by James A. Bacon
It’s easy to whack Virginia’s public-private partnership law for failing to meet expectations for transparency and public involvement. (I have done so repeatedly.) There are important issues that the legislature needs to deal with, as the controversy over the U.S. 460 Connector has made abundantly clear. But there are virtues to public-private partnerships that have gone unsung. Perhaps the most important of these is the identification and mitigation of project risks.
Virginia’s transportation public-private partnerships (P3s) have an elaborate process for identifying risks, tracking them and allocating them between the public and private partners, according to the “Special Review: US 460 Corridor Improvements Project” ordered by Transportation Secretary Aubrey Layne.
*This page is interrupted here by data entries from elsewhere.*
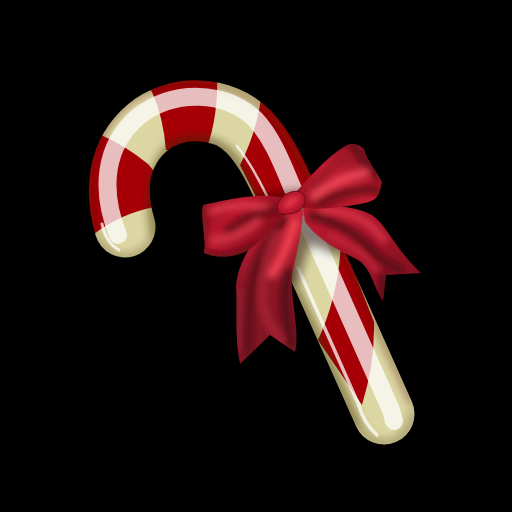
<!DOCTYPE html>
<html lang="en">
<head>
<meta charset="utf-8">
<title>Candy cane with bow</title>
<style>
:root{--night:#000;--cream:#dcd7a2;--candy:#a60006;--shade:#3b2500;--bow:#b3142a;--bow-light:#ef3f50}
html,body{margin:0;width:512px;height:512px;overflow:hidden;background:var(--night)}
svg{display:block}
.candy{fill:var(--candy)}
.fold{fill:none;stroke-linecap:round}
</style>
</head>
<body>
<svg width="512" height="512" viewBox="0 0 512 512" role="img" aria-label="Red and cream striped candy cane tied with a red bow">
<defs>
<path id="cane-line" d="M125 227C114 190 118 153 147 128C175 104 223 105 249 132C265 149 275 170 284 190L384 414"/>
<mask id="cane-mask" maskUnits="userSpaceOnUse" x="0" y="0" width="512" height="512"><use href="#cane-line" fill="none" stroke="#fff" stroke-width="61" stroke-linecap="round"/></mask>
<filter id="soft" filterUnits="userSpaceOnUse" x="0" y="0" width="512" height="512"><feGaussianBlur stdDeviation="5"/></filter>
<filter id="satin" filterUnits="userSpaceOnUse" x="0" y="0" width="512" height="512"><feGaussianBlur stdDeviation="3"/></filter>
<linearGradient id="loop-left" x1="0" y1="0" x2="1" y2=".5"><stop offset="0" stop-color="#8f1020"/><stop offset=".4" stop-color="#b9182d"/><stop offset="1" stop-color="#7c0c1a"/></linearGradient>
<linearGradient id="loop-right" x1="0" y1="1" x2="1" y2="0"><stop offset="0" stop-color="#8c0d1c"/><stop offset=".5" stop-color="#c41f33"/><stop offset="1" stop-color="#6e101c"/></linearGradient>
<linearGradient id="tail-left" x1="0" y1="0" x2="0" y2="1"><stop offset="0" stop-color="#cb2136"/><stop offset=".5" stop-color="#8c1626"/><stop offset="1" stop-color="#7d1722"/></linearGradient>
<linearGradient id="tail-right" x1="0" y1="0" x2="1" y2="1"><stop offset="0" stop-color="#c01b30"/><stop offset=".55" stop-color="#9c1428"/><stop offset="1" stop-color="#74101c"/></linearGradient>
<path id="shape-loop-left" d="M284 198C262 192 230 199 203 205C200 219 207 240 204 253C219 259 236 257 249 250C266 237 278 222 290 210Z"/>
<path id="shape-loop-right" d="M292 196C308 180 324 158 347 145Q356 142 364 149C367 161 376 170 382 182C379 195 378 200 365 203C344 207 322 210 304 208Z"/>
<path id="shape-tail-left" d="M286 212C262 224 238 258 236 286C238 306 234 332 240 364L270 335L295 352C300 330 290 300 292 274C297 252 302 232 303 210Z"/>
<path id="shape-tail-right" d="M303 206C326 206 350 204 372 215C388 226 394 248 421 273L386 275L383 301C373 286 371 268 358 260C340 251 318 240 305 222Z"/>
<clipPath id="clip-loop-left"><use href="#shape-loop-left"/></clipPath>
<clipPath id="clip-loop-right"><use href="#shape-loop-right"/></clipPath>
<clipPath id="clip-tail-left"><use href="#shape-tail-left"/></clipPath>
<clipPath id="clip-tail-right"><use href="#shape-tail-right"/></clipPath>
</defs>

<rect id="background" width="512" height="512" fill="var(--night)"/>

<g id="cane" mask="url(#cane-mask)">
<rect x="80" y="70" width="350" height="390" fill="var(--cream)"/>
<g id="stripes">
<path class="candy" d="M80 130L101 135Q126 146 148 164L170 190L154 207Q120 214 94 234L80 240Z"/>
<path class="candy" d="M142 78L152 92Q163 116 166 150H206Q219 116 217 70Z"/>
<path class="candy" d="M262 90Q258 130 240 165L270 225L306 215L320 160Z"/>
<path class="candy" d="M341 238Q340 292 318 340L362 405Q375 362 374 322Z"/>
</g>
<g id="shading" fill="none" filter="url(#soft)">
<path d="M156 236C150 200 152 165 172 147C195 134 222 140 238 165L357 426" stroke="var(--shade)" stroke-opacity=".6" stroke-width="9"/>
<path d="M94 232C82 180 90 130 130 99C170 72 230 75 266 108C288 135 300 160 312 184L414 404" stroke="#4a1800" stroke-opacity=".5" stroke-width="7"/>
<path d="M97 236Q106 260 130 258Q150 252 156 234M358 424Q368 446 390 444Q412 436 414 410" stroke="var(--shade)" stroke-opacity=".45" stroke-width="6"/>
</g>
<g id="gloss" fill="none" stroke="#fff" stroke-linecap="round" opacity=".74">
<path d="M118 235C100 190 104 145 139 116C175 89 225 91 255 119C272 137 282 163 292 187L391 410L394 421" stroke-width="18"/>
<path d="M102 224Q106 243 119 250" stroke-width="3"/>
<path d="M298 268L358 403Q364 424 377 435" stroke-width="3.500"/>
<path d="M237 146Q252 165 267 196" stroke-width="2.500"/>
</g>
<path id="bow-shadow" d="M255 196L300 190L345 225L340 256L310 244L298 282L280 286Z" fill="#1c0500" fill-opacity=".5" filter="url(#soft)"/>
</g>

<g id="bow">
<use href="#shape-tail-right" fill="url(#tail-right)"/>
<g clip-path="url(#clip-tail-right)"><g filter="url(#satin)">
<path class="fold" d="M312 216Q350 224 378 257L400 270" stroke="#5e0b17" stroke-width="9"/>
<path class="fold" d="M322 210Q362 210 384 240" stroke="#dc364a" stroke-width="6"/>
<path class="fold" d="M330 236Q360 246 376 270" stroke="#c8263b" stroke-width="5"/>
<path class="fold" d="M384 276V300" stroke="#4f0a12" stroke-width="7"/>
</g></g>
<use href="#shape-tail-left" fill="url(#tail-left)"/>
<g clip-path="url(#clip-tail-left)"><g filter="url(#satin)">
<path class="fold" d="M284 220Q254 250 250 300L248 350" stroke="#5d0d18" stroke-width="9"/>
<path class="fold" d="M295 222Q285 255 272 274" stroke="var(--bow-light)" stroke-width="9"/>
<path class="fold" d="M277 234Q262 262 262 300Q266 325 282 340" stroke="#a32333" stroke-width="9"/>
<path class="fold" d="M289 272Q280 300 292 345" stroke="#520b15" stroke-width="9"/>
<path class="fold" d="M238 290V350" stroke="#962030" stroke-width="5"/>
</g></g>
<use href="#shape-loop-left" fill="url(#loop-left)"/>
<g clip-path="url(#clip-loop-left)"><g filter="url(#satin)">
<path class="fold" d="M212 211Q240 202 266 207" stroke="#dc374a" stroke-width="7"/>
<path class="fold" d="M278 210Q250 213 228 230" stroke="#6a0a16" stroke-width="8"/>
<path class="fold" d="M214 240Q235 240 258 222" stroke="#cf3043" stroke-width="8"/>
<path class="fold" d="M206 254Q230 260 254 246" stroke="#620b15" stroke-width="6"/>
<path class="fold" d="M204 208V250" stroke="#70101c" stroke-width="5"/>
</g></g>
<use href="#shape-loop-right" fill="url(#loop-right)"/>
<g clip-path="url(#clip-loop-right)"><g filter="url(#satin)">
<path class="fold" d="M312 188Q335 160 356 150" stroke="#a01727" stroke-width="9"/>
<path class="fold" d="M314 196Q342 176 365 173" stroke="#ea4557" stroke-width="8"/>
<path class="fold" d="M318 204Q348 188 378 190" stroke="#6d0b18" stroke-width="9"/>
<path class="fold" d="M352 146Q364 160 378 176" stroke="#5d0d18" stroke-width="7"/>
</g></g>
<path id="knot" d="M277 207Q279 196 291 192Q302 189 305 197Q306 205 299 211Q288 216 279 213Z" fill="var(--bow)" stroke="#6c0a16"/>
<path d="M283 205Q289 196 300 196Q297 206 285 209Z" fill="var(--bow-light)" filter="url(#satin)"/>
</g>
</svg>
</body>
</html>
The review was tasked to dig into how the state could have paid US Mobility Partners nearly $300 million under terms of the U.S. 460 partnership deal even though U.S. Army Corps of Engineers (USACE) permits had yet to be issued and construction had yet to begin.
As the Special Review explains, there are a wide variety of risks in a transportation mega-project:
- Development risks: design conflicts, environmental permits, changes in regulation, lack of financing, right-of-way acquisition, politics.
- Construction risks: cost overruns, design defects, unknown utilities, acts of god.
- Operation & Maintenance risks: shortfalls in traffic demand, construction of competing facilities, design defects, political and regulatory changes.
“Under traditional public procurement of highway projects, the public agency retains most of the risks, yet these risks are not usually quantified, nor are their costs always included in the project cost estimates,” states the review. “A key component of P3 procurement involves the transfer of certain risks from the public agency procuring the project to the private sector partner. The concept of ‘transferring risks’ requires that the private partner will be responsibile for cost overruns or expenses associated with the occurrence of that risk.”
An example of a risk that might be transferred to the private sector is construction risk — the risk the the project may not be completed on budget or on time. Another is transportation demand risk — the risk that traffic and toll revenues may not materialize as forecast.
In embarking upon a P3 project, Virginia’s Office of Transportation Public Private Partnerships (OTP3) compiles a “risk register,” which systematically identifies all major risks and decides whether the state should retain the risks, mitigate them, insure against them or transfer them to the private sector partner. Risk registers are updated as new risks are spotted and old ones closed out.
In the case of the 460 project, OTP3 maintained a risk register over five years, from 2008 until 2012. The office held four risk workshops in which the project team included OTP3 and VDOT representatives, consultants and key stakeholders. The group discussed different risk items, the probability of occurrence, cost and schedule impacts and appropriate actions to manage each item.
An independent audit found that VDOT had accounted for and/or mitigated the major project risks. The audit team estimated that the present value cost of these risks ranged from $177 million to $295 million (depending upon the methodology used) above the official $1.4 billion project cost.
In the case of environmental approvals, VDOT purchased wetlands credits in the summer of 2012 in anticipation of wetland mitigation discussions with the Corps of Engineers and conducted a study to collect additional data to facilitate those discussions. Based on correspondence with the Corps, the independent auditors concluded that the risk profile for the permitting element of the project had been reduced substantially.
While all material risks were adequately identified, concluded the report to Layne, the authors concluded, “We do not believe key stakeholders, including the public, were aware of the nature and extent of risks associated with the 460 project.” The problem was not the identification of risks but the failure to share that information with the Commonwealth Transportation Board.
Bacon’s bottom line: It’s good to know that the people negotiating P3s understand risk, which is more than we can say about politicians flogging forward traditional VDOT projects. But what does all this have to do with the U.S. 460 fiasco? It narrows the scope of the problem. Whatever went wrong, it wasn’t a failure of the OTP3 office to identify the wetlands risk. I’m still not clear, however, where the project ran off the rails — how the state managed to shell out $300 million before the wetlands issue was resolved. Hopefully, I’ll get more answers as I continue wading through the report.